Strategies for molecular intervention in esophageal cancers and their precursor lesions.
ABSTRACT Molecular analysis of malignant transformation in Barrett's epithelium provides insight into the temporal nature and significance of individual genetic events during multistep esophageal carcinogenesis. Potential targets for intervention in esophageal neoplasms include mutations involving retinoblastoma (Rb) and p53 tumor-suppressor pathways as well as tyrosine kinase cascades, which are known to promote cell cycle progression. Data from recent experiments provide the preclinical rationale for novel pharmacologic interventions in established esophageal cancers, and suggest strategies for chemoprevention in patients at risk for the development of these neoplasms.
SourceAvailable from: Zong Sheng Guo[Show abstract] [Hide abstract]
ABSTRACT: Although MAGE-3 has been detected in approximately 40% of lung and esophageal cancers, expression of this cancer testis antigen appears to be below the threshold for immune recognition in patients with these malignancies. The aim of this study was to determine if the demethylating agent, 5-Aza-2'-deoxycytidine (DAC) and if the histone deacetylase inhibitor Depsipeptide FR901228 (DP) could enhance MAGE-3 expression in lung and esophageal cancer cells. Eleven lung and esophageal cancer lines and cultured normal human bronchial epithelial (NHBE) cells were exposed to normal media (NM), DAC, DP, or combination DAC/DP at varying concentrations and exposure durations. MAGE-3 expression was evaluated by quantitative RT-PCR (TaqMan) and immunohistochemistry techniques. Trypan blue exclusion techniques were used to examine the proliferation of cancer cells after drug exposure. Relative to untreated controls, MAGE-3 expression was enhanced 32-fold (range 3.9 to 110) by DAC alone (0.1 micromol/L x 72 h), 2.1-fold (0.4 to 4.2) by DP alone (25 ng/mL x 6h), and 57-fold (4.6 to 209) by sequential DAC/DP exposure. Increased MAGE-3 mRNA copy numbers coincided with enhanced protein levels in these cells. MAGE-3 expression persisted after drug exposure. Flow cytometry confirmed the presence of functional HLA class I expression in these cells. Sequential DAC/DP treatment mediated pronounced growth inhibition in cancer cells but not NHBE. Sequential DAC/DP treatment may be a novel strategy to simultaneously augment MAGE-3 expression and induce growth arrest in thoracic malignancies.The Annals of Thoracic Surgery 02/2001; 71(1):295-301; discussion 301-2. DOI:10.1016/S0003-4975(00)02421-8 · 3.63 Impact Factor
[Show abstract] [Hide abstract]
ABSTRACT: Yu-Xiao Yang – University of Pennsylvania, Philadelphia, USADrug Discovery Today Disease Mechanisms 12/2006; 3(4):447-456. DOI:10.1016/j.ddmec.2006.10.006
[Show abstract] [Hide abstract]

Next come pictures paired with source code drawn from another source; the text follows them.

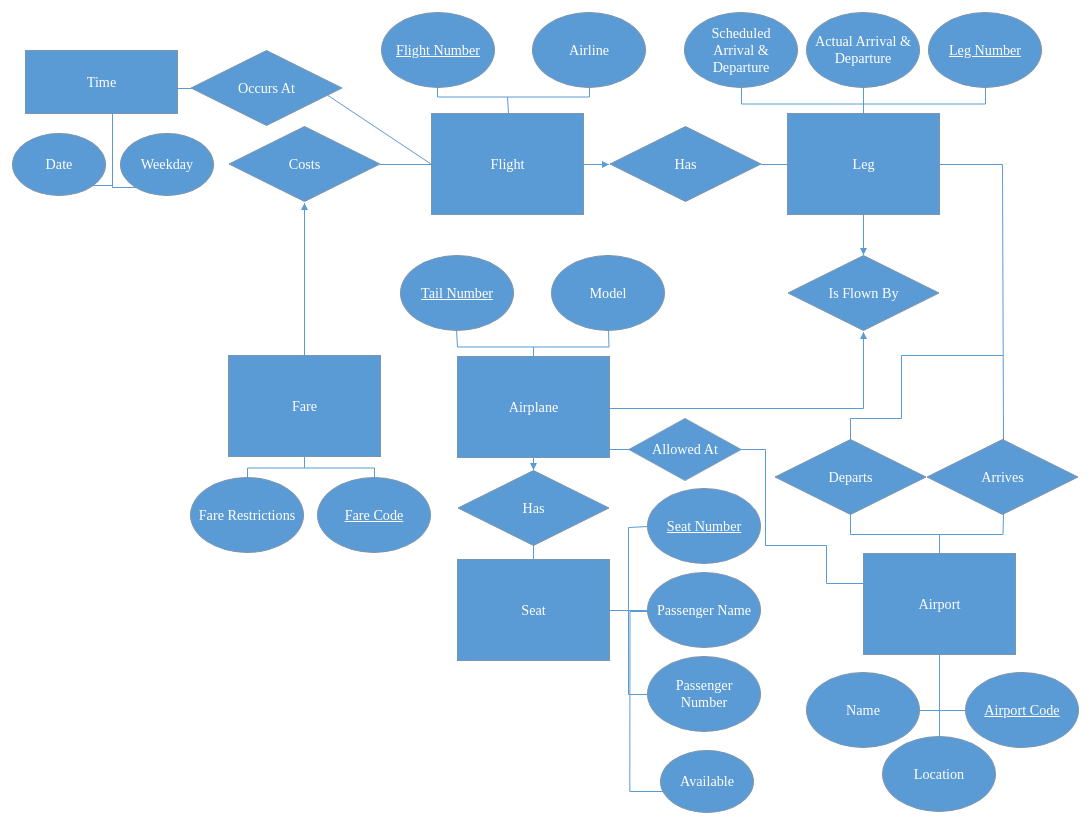
<!DOCTYPE html>
<html lang="en">
<head>
<meta charset="utf-8">
<title>Flight entity relationship diagram</title>
<style>
:root {
  --paper: #ffffff;
  --shape: #5b9bd5;
  --outline: #7d95ab;
  --line: #5b9bd5;
  --label: #ffffff;
}
* { box-sizing: border-box; }
html, body { margin: 0; width: 1092px; height: 832px; overflow: hidden; background: var(--paper); }
.diagram {
  position: relative;
  width: 1092px;
  height: 832px;
  overflow: hidden;
  background: var(--paper);
  font: 14.2px/17px "Liberation Serif", "Times New Roman", serif;
  color: var(--label);
}
.connectors { position: absolute; left: 0; top: 0; }
.connectors path { fill: none; stroke: var(--line); stroke-width: 1; }
.connectors .arrow { marker-end: url(#arrowhead); }
.arrow-tip { fill: var(--line); }
.node {
  position: absolute;
  left: var(--x);
  top: var(--y);
  width: var(--w);
  height: var(--h);
  display: flex;
  align-items: center;
  justify-content: center;
  text-align: center;
  white-space: nowrap;
}
.entity { --w: 153px; --h: 102px; background: var(--shape); border: 1px solid var(--outline); }
.entity.short { --h: 64px; }
.attribute { --w: 114px; --h: 76px; background: var(--shape); border: 1px solid var(--outline); border-radius: 50%; }
.attribute.small { --w: 94px; --h: 63px; }
.key { text-decoration: underline; }
.relationship { --w: 153px; --h: 76px; }
.relationship.small { --w: 114px; --h: 63px; }
.relationship svg { position: absolute; left: 0; top: 0; width: 100%; height: 100%; }
.relationship span { position: relative; }
.diamond { fill: var(--shape); stroke: var(--outline); stroke-width: 1; }
</style>
</head>
<body>
<main class="diagram">

  <svg class="connectors" width="1092" height="832" viewBox="0 0 1092 832" aria-hidden="true">
    <defs>
      <marker id="arrowhead" viewBox="0 0 7 7" refX="7" refY="3.5" markerWidth="7" markerHeight="7" markerUnits="userSpaceOnUse" orient="auto">
        <polygon class="arrow-tip" points="0,0 7,3.5 0,7"/>
      </marker>
      <symbol id="diamond" viewBox="0 0 153 76" preserveAspectRatio="none">
        <polygon class="diamond" points="1,38 76.5,0.5 152,38 76.5,75.5"/>
      </symbol>
    </defs>
    <g id="time-links">
      <path d="M178 88.5H191"/>
      <path d="M112.5 113V187.5H138"/>
      <path d="M92 185.5H112.5"/>
    </g>
    <g id="flight-links">
      <path d="M328 95.5L431 164"/>
      <path d="M380 164.5H431"/>
      <path d="M437.5 87V97H589.5V87"/>
      <path d="M507.5 97L508.5 113"/>
      <path class="arrow" d="M584 164.5H609"/>
      <path d="M761 164.5H788"/>
    </g>
    <g id="leg-links">
      <path d="M741.5 87V104H985.5V87"/>
      <path d="M863.5 87V113"/>
      <path class="arrow" d="M863.5 214V255"/>
      <path d="M940 164.5H1002.5L1003.5 440"/>
      <path d="M1003 355.5H901.5V418.5H850.5V440"/>
    </g>
    <g id="fare-links">
      <path class="arrow" d="M304.5 356V203"/>
      <path d="M304.5 456V468"/>
      <path d="M247.5 478V468H374.5V478"/>
    </g>
    <g id="airplane-links">
      <path d="M456.5 330L457.5 347H609L608.5 330"/>
      <path d="M533.5 347V357"/>
      <path class="arrow" d="M610 408.5H863.5V332"/>
      <path d="M610 449.5H629"/>
      <path d="M741 449.5H765.5V545.5H826.5V583.5H864"/>
      <path class="arrow" d="M533.5 457V470"/>
      <path d="M533.5 545V560"/>
    </g>
    <g id="seat-links">
      <path d="M610 610.5H648"/>
      <path d="M648 526.5L628.5 527.5V694.5H648"/>
      <path d="M648 611.5H630L629.8 791.5H664"/>
    </g>
    <g id="airport-links">
      <path d="M850.5 514V534.5H1003L1003.5 514"/>
      <path d="M939.5 534V554"/>
      <path d="M939.5 654V737"/>
      <path d="M919 710.5H966"/>
    </g>
  </svg>

  <div class="node entity short" style="--x:25px;--y:50px">Time</div>
  <div class="node entity" style="--x:431px;--y:113px">Flight</div>
  <div class="node entity" style="--x:787px;--y:113px">Leg</div>
  <div class="node entity" style="--x:228px;--y:355px">Fare</div>
  <div class="node entity" style="--x:457px;--y:356px">Airplane</div>
  <div class="node entity" style="--x:457px;--y:559px">Seat</div>
  <div class="node entity" style="--x:863px;--y:553px">Airport</div>

  <div class="node relationship" style="--x:190px;--y:50px"><svg><use href="#diamond"/></svg><span>Occurs At</span></div>
  <div class="node relationship" style="--x:228px;--y:126px"><svg><use href="#diamond"/></svg><span>Costs</span></div>
  <div class="node relationship" style="--x:609px;--y:126px"><svg><use href="#diamond"/></svg><span>Has</span></div>
  <div class="node relationship" style="--x:787px;--y:255px"><svg><use href="#diamond"/></svg><span>Is Flown By</span></div>
  <div class="node relationship small" style="--x:628px;--y:418px"><svg><use href="#diamond"/></svg><span>Allowed At</span></div>
  <div class="node relationship" style="--x:457px;--y:470px"><svg><use href="#diamond"/></svg><span>Has</span></div>
  <div class="node relationship" style="--x:774px;--y:439px"><svg><use href="#diamond"/></svg><span>Departs</span></div>
  <div class="node relationship" style="--x:926px;--y:439px"><svg><use href="#diamond"/></svg><span>Arrives</span></div>

  <div class="node attribute small" style="--x:12px;--y:133px">Date</div>
  <div class="node attribute small" style="--x:120px;--y:133px">Weekday</div>

  <div class="node attribute key" style="--x:381px;--y:12px">Flight Number</div>
  <div class="node attribute" style="--x:532px;--y:12px">Airline</div>

  <div class="node attribute" style="--x:684px;--y:12px">Scheduled<br>Arrival &amp;<br>Departure</div>
  <div class="node attribute" style="--x:806px;--y:12px">Actual Arrival &amp;<br>Departure</div>
  <div class="node attribute key" style="--x:928px;--y:12px">Leg Number</div>

  <div class="node attribute key" style="--x:400px;--y:255px">Tail Number</div>
  <div class="node attribute" style="--x:551px;--y:255px">Model</div>

  <div class="node attribute" style="--x:190px;--y:477px">Fare Restrictions</div>
  <div class="node attribute key" style="--x:317px;--y:477px">Fare Code</div>

  <div class="node attribute key" style="--x:647px;--y:488px">Seat Number</div>
  <div class="node attribute" style="--x:647px;--y:572px">Passenger Name</div>
  <div class="node attribute" style="--x:647px;--y:656px">Passenger<br>Number</div>
  <div class="node attribute small" style="--x:660px;--y:750px">Available</div>

  <div class="node attribute" style="--x:806px;--y:672px">Name</div>
  <div class="node attribute key" style="--x:965px;--y:672px">Airport Code</div>
  <div class="node attribute" style="--x:882px;--y:736px">Location</div>

</main>
</body>
</html>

ABSTRACT: Barrett's esophagus is characterised by the presence of specialised intestinal metaplasia in the lower esophagus. Its importance is related primarily to its link with adenocarcinoma of the lower esophagus, often preceded by dysplastic changes. The incidence of this carcinoma has increased dramatically over the last few decades. Although modern treatments, particularly acid suppression with proton pump inhibitors, have been most useful in controlling the reflux symptoms associated with Barrett's esophagus, they have not reduced the incidence of adenocarcinoma of the esophagus. The same can be said about anti-reflux surgery. Surgical excision of Barrett's esophagus has been advocated when high-grade dysplasia is detected; this carries considerable morbidity and mortality, so alternative treatments are being developed. This update summarises recent information concerning newer treatments aimed at eradicating Barrett's esophagus. These vary from thermal coagulation (using electrocoagulation and heater probes) to lasers, photodynamic therapy and mechanical methods. Of these, photodynamic therapy using a porphyrin precursor (5-amino-laevulinic acid) seems to give the most consistent satisfactory results with a minimum of complications. However, persistence of some metaplastic cells beneath the neo-squamous layer remains a problem. Ongoing effective acid control (by medical or surgical therapy) is also essential to prevent recurrence of Barrett's esophagus. Future research is aimed at perfecting these methods. Ultimately, it may be possible to understand the molecular biology which could help to predict which patients are at greatest risk of developing dysplastic and carcinomatous changes.Biomedecine [?] Pharmacotherapy 09/2000; 54(7):362-7. DOI:10.1016/S0753-3322(01)80002-0 · 2.11 Impact Factor